“Get on with it,” Hyfaidd bellowed, annoyed at the cautious exchange of attacks.
“I don’t want it to be over too fast,” Moried replied, pitching his voice so it would carry. “I want everyone to see this. I want everyone to admire Gwion’s grace, his fine footwork, that nice tight little arse. Maybe then he’ll be able to find someone else to fill it.”
Cynfal groaned as Gwion snarled and stepped forward again, right into a cracking blow across his ribs. He gasped and Moried laughed as he stumbled back out of range.
“That’s it,” Hyfaidd said. “Now Gwion. Come on. You’ve just been called a heifer in front of the whole of the company. Are you going to fight back or just snivel about it?”
Gwion ducked his head and took a couple of paces back. For a moment Cynfal thought he was retreating, giving ground, surrendering, but he was buying space to give himself time to look to Cynon.

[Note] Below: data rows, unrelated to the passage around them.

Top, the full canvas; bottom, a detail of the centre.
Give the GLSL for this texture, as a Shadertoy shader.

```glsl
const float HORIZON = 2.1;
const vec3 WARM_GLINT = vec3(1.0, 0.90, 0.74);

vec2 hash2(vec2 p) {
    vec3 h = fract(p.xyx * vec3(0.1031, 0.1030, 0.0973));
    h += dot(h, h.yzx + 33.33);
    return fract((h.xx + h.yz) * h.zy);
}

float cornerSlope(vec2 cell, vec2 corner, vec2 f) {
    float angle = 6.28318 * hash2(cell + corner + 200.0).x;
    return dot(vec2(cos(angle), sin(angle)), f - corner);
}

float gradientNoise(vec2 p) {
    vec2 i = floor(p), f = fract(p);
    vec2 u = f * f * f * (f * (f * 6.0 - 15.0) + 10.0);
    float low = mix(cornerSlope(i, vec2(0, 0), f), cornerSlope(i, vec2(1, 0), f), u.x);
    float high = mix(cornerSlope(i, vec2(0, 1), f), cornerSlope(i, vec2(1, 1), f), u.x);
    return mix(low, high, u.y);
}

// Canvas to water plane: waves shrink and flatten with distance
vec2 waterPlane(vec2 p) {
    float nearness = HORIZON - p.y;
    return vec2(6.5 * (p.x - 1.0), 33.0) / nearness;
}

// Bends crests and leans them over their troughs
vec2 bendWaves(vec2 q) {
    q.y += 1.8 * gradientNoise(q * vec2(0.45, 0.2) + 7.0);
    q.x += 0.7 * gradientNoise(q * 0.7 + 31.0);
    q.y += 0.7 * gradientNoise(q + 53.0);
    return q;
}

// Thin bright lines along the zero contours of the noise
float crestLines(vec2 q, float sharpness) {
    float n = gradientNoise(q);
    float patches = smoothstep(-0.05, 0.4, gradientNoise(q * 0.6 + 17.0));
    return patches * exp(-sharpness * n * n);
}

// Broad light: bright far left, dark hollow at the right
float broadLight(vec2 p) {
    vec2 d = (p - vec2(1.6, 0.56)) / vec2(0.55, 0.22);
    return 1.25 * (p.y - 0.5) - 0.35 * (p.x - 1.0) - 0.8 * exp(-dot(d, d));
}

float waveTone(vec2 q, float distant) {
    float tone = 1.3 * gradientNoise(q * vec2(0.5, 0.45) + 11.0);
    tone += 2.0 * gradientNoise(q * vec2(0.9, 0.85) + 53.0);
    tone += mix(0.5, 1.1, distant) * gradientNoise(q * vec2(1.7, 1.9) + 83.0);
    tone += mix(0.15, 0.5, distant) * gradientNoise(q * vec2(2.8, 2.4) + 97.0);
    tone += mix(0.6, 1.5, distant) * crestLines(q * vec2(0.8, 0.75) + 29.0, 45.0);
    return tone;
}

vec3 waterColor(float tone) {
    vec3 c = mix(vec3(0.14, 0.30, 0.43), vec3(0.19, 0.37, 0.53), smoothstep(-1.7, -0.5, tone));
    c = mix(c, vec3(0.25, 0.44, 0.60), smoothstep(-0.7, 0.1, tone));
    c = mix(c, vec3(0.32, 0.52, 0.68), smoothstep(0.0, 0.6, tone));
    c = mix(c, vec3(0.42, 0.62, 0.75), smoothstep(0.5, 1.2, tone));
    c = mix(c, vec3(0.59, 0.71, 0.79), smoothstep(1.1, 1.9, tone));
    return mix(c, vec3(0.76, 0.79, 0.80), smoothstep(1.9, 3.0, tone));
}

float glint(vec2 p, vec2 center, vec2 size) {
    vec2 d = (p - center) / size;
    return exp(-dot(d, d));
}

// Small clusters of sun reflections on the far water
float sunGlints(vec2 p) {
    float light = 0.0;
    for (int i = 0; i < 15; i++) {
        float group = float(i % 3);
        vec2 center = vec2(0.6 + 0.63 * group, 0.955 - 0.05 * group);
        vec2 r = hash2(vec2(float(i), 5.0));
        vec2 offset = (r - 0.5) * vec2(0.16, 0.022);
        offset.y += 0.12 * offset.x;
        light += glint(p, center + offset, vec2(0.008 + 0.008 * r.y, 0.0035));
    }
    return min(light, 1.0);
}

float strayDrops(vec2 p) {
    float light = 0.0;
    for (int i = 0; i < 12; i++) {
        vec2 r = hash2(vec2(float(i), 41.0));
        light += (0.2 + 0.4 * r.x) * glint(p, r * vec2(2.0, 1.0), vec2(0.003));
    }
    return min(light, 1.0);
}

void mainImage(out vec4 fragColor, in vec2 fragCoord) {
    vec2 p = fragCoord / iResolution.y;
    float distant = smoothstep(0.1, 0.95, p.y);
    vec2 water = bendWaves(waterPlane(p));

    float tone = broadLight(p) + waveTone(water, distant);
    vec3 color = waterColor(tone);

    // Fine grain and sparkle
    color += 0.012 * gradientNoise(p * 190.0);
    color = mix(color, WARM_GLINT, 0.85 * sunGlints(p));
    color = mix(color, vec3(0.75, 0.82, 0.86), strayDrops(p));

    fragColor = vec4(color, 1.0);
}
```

Cynon was glaring at Moried but when Gwion caught his eye he gave a sharp nod.
Permission, then. Cynfal took a deep breath and let out the hound yelp used by troop three. Other men took it up and Cynfal shouted Gwion’s name. Gwion’s head came up and he altered his grip on the stave.
Moried snorted and stepped forward, staff beginning a sweep. Gwion parried, the two lengths of wood coming together with a crack. The butt whistled round to thud into Moried’s knee again. Moried stumbled, using the end of the stave to steady himself, then struck back. A vicious thrust to the groin. But Gwion was already in the air, bounding high over Moried’s staff, his own lodged against the stone. Long legs extended to thud into Moried’s chest. Moried staggered back dropping his staff, and Gwion followed him down. He landed on Moried’s chest with one knee against his belly and the staff across his throat grinding down to stifle and crush.
“Yield.” His lips formed the word, but Cynfal had no doubt that Moried heard them. Purpling as he gasped for breath, he could not reply but held up both hands in surrender.